It was the weekend before Easter — a quiet Saturday afternoon. I was planning to read a novel, and perhaps take a nap. Suddenly I heard “chirp” for a second or two. It was startling and mechanical. It was near the bedroom. It was an alarm needing batteries. I knew this by about the third chirp. But my household helper Terry had switched the smoke alarm battery at the fall time change. Therefore, I reasoned, it must be the newer carbon monoxide detector.

I called Terry to check. Of course, the Murphy’s Law chirping stopped by the time she got to my house. So we couldn’t be sure of the culprit. And of course Terry relied on my explanation and my memory. There was no way to change the batteries in the carbon monoxide detector, and it wasn’t flashing. Maybe it wasn’t the problem after all. But what could it possibly be?

Two years ago, our apartment building went through the renovation from hell — new furnaces, new venting, new sections of wall. As part of the code inspection, they had to put a second smoke alarm in each bedroom. This new detector was about eight feet from the existing alarm. And did I remember that? Did Terry remember that? No.

The mystery smoke detector didn’t chirp again until 2:30 a.m. Saturday night. Murphy woke me from a sound sleep; it made me really mad. I charged out to the kitchen, retrieved my two-step ladder and went looking for the sound.

Imagine my surprise to find that second detector right above my bedroom door. I didn’t know how to remove it, so it chirped just enough to keep me awake for several hours. I tried making verbal deals with it. I swore at it and threatened hammers. But every time I almost got to sleep, it chided me. And on a weekend, maintenance would not consider this an emergency.

Sometimes blindness really is a pain in the ass. Or maybe it’s faulty memory. Or maybe I couldn’t envision the silliness of two smoke alarms several feet from each other. On Palm Sunday afternoon, Terry showed up armed with a 9-volt battery and fixed the “chirp” in about two minutes. It was chirping most of the time by then.

Monday morning, I told the maintenance man what happened and he laughed. “I’m sure I told you about it,” he said. And Terry is really wondering about her eyes. Like she said, “You couldn’t see the other alarm, but what’s my excuse? You asked me to change the one in the hall and I never saw the bedroom one when it’s right there.”
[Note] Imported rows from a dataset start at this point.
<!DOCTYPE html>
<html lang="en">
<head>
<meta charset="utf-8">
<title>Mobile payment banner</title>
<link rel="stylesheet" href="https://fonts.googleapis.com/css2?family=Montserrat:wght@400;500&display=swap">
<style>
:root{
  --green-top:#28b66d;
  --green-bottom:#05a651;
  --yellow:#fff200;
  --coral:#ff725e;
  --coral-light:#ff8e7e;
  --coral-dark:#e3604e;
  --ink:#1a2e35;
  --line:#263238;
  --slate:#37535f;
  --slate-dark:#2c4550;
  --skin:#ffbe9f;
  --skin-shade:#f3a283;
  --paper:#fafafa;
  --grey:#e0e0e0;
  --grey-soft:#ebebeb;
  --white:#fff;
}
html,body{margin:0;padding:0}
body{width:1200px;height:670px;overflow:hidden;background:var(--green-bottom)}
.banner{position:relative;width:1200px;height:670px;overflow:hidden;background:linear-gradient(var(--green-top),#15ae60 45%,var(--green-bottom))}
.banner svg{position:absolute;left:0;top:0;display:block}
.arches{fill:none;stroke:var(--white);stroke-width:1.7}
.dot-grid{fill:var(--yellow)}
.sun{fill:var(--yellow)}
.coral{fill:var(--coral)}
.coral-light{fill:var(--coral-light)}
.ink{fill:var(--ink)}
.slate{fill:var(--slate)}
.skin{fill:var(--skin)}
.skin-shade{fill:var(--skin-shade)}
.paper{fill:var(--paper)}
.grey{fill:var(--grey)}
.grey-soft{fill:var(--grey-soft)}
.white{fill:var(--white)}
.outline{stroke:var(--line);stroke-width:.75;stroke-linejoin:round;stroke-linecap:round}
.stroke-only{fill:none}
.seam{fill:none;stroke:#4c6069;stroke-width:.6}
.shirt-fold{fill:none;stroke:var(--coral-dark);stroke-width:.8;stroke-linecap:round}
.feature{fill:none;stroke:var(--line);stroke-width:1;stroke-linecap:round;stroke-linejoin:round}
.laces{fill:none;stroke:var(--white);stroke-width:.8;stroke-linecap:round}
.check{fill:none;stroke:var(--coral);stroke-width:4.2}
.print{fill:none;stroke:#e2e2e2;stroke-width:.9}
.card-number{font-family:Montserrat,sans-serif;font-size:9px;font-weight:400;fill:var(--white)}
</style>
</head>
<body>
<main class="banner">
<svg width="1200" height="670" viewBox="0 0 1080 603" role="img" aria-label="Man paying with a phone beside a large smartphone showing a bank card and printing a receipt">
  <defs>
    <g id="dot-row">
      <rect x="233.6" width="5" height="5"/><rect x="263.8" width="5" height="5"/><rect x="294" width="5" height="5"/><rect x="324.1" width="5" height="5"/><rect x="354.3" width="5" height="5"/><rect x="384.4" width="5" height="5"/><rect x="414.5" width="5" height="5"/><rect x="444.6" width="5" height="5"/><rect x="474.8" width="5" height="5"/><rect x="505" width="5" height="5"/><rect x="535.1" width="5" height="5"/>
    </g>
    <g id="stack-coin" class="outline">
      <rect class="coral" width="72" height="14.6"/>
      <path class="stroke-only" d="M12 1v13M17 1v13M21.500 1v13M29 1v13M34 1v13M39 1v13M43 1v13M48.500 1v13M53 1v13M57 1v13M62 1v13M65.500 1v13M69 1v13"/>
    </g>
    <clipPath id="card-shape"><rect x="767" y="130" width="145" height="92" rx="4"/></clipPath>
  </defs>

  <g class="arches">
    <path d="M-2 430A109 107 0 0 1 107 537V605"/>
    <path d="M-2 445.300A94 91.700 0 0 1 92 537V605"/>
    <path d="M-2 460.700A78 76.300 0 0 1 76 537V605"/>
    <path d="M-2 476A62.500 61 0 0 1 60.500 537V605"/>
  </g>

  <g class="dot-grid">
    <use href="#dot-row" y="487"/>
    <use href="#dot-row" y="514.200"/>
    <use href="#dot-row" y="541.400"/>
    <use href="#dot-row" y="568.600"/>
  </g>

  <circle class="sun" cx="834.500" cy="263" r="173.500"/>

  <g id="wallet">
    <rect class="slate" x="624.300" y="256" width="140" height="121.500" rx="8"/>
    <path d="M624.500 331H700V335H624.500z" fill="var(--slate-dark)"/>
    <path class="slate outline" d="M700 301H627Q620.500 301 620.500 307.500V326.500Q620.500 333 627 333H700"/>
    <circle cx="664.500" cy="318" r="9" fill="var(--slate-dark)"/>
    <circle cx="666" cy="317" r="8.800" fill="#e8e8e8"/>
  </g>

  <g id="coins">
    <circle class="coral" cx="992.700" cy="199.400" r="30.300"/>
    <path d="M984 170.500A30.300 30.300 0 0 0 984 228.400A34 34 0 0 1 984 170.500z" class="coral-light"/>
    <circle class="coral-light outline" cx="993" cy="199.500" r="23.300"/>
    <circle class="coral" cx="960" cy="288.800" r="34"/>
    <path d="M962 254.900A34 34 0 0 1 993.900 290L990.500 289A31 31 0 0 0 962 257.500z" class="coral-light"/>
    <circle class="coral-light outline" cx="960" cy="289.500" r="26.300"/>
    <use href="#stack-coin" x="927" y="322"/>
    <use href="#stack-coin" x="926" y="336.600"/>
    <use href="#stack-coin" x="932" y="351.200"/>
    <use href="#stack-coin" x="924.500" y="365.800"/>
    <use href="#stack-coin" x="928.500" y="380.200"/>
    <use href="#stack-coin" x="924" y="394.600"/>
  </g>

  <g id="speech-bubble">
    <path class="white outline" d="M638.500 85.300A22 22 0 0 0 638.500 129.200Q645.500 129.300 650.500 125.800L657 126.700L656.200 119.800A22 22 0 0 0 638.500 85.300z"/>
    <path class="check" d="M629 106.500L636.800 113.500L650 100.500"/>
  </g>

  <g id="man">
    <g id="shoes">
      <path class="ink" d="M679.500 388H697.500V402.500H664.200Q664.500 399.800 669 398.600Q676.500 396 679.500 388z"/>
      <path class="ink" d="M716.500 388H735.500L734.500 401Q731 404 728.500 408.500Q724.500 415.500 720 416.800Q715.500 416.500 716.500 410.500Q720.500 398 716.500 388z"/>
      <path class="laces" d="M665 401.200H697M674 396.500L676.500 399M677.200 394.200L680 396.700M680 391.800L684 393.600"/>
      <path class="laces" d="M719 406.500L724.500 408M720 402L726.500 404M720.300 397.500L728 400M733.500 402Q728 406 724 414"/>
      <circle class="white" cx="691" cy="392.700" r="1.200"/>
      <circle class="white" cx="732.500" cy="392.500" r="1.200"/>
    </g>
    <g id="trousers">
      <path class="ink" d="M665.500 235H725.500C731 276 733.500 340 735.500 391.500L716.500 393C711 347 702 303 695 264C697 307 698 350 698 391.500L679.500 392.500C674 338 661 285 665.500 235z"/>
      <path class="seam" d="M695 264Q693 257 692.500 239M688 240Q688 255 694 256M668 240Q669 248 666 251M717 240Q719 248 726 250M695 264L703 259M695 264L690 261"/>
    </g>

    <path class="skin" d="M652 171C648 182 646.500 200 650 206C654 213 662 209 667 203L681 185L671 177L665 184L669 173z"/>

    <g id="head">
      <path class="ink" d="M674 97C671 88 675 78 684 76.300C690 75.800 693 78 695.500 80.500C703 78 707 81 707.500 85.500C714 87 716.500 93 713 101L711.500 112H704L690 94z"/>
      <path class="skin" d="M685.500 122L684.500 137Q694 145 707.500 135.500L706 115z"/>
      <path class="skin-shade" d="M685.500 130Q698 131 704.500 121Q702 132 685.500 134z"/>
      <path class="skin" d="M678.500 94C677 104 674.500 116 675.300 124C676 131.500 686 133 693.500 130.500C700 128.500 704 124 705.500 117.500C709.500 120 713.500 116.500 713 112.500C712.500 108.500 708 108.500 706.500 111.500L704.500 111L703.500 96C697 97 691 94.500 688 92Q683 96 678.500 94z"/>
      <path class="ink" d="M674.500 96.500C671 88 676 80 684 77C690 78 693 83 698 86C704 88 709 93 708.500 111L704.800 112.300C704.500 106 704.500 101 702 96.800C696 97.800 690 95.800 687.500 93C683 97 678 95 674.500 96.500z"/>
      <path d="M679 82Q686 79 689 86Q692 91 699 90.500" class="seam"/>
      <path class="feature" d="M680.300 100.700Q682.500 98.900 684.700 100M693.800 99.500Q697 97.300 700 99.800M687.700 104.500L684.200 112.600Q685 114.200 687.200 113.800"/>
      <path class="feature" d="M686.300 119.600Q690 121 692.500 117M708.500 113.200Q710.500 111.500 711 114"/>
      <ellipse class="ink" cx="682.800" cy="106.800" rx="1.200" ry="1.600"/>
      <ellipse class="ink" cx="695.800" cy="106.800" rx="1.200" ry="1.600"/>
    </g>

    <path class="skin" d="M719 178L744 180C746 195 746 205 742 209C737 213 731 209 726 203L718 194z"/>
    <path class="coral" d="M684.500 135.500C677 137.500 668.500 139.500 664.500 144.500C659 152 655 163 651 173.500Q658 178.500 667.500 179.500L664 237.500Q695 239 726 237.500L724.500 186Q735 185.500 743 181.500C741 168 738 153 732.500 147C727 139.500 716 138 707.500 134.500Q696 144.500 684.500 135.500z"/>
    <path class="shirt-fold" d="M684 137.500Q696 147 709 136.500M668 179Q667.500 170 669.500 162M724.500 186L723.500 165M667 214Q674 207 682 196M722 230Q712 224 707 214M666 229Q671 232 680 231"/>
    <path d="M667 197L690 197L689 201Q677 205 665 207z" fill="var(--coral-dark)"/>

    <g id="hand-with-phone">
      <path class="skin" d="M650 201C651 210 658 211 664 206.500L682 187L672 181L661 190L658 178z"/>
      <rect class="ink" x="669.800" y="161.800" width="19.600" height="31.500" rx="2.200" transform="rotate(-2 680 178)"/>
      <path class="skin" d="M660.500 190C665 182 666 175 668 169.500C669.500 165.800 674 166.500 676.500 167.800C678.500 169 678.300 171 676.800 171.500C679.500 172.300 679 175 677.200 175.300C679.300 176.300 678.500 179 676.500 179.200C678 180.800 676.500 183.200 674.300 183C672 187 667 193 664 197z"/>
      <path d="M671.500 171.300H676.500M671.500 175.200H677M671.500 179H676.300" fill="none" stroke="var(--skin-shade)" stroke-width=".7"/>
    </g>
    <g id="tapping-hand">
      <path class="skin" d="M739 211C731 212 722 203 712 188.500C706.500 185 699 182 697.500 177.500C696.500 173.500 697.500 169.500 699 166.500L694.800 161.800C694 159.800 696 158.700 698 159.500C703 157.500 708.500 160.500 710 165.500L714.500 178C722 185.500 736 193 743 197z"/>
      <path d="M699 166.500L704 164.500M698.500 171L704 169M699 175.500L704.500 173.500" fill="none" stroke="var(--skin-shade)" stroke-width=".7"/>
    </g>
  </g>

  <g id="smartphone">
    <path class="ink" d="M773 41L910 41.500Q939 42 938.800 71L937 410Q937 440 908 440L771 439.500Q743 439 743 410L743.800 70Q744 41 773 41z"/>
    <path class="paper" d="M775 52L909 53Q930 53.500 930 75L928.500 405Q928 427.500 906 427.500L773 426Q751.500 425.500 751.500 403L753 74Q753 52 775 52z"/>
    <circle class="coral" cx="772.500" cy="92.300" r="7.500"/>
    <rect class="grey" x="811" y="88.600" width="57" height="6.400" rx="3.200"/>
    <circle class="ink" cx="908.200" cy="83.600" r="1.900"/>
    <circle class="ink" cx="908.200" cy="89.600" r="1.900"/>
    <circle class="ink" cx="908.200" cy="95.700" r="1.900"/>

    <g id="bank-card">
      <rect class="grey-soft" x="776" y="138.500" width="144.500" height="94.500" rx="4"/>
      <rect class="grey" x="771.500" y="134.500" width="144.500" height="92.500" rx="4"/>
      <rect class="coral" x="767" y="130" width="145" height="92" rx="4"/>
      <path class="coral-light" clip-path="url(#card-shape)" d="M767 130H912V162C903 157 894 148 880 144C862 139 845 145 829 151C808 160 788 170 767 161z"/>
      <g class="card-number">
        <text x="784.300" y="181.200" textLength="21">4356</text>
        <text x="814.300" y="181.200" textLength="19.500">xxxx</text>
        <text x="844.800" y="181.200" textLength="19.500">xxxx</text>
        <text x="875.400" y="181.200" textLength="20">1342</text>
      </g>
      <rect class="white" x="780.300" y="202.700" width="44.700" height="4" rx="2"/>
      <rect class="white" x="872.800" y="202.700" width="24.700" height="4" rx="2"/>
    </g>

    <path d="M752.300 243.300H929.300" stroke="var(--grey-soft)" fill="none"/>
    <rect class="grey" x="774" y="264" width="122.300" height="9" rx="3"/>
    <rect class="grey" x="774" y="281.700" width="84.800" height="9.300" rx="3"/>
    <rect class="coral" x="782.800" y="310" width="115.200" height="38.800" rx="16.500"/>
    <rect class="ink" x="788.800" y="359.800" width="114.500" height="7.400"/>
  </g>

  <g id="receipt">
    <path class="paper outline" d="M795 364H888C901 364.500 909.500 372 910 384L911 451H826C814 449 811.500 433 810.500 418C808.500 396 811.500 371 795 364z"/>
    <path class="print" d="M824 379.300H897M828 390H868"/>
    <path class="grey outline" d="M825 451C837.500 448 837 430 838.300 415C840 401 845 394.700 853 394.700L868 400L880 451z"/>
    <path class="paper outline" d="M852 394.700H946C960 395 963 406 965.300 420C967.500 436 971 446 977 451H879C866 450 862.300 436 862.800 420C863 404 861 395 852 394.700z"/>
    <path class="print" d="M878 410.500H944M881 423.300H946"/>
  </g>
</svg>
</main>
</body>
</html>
I probably won’t ever forget about that smoke alarm again. When the time changes next and we install new batteries, I’ll have Terry show me how to do it. I wonder what Murphy will try next.

Getty image by Stockseller UKR.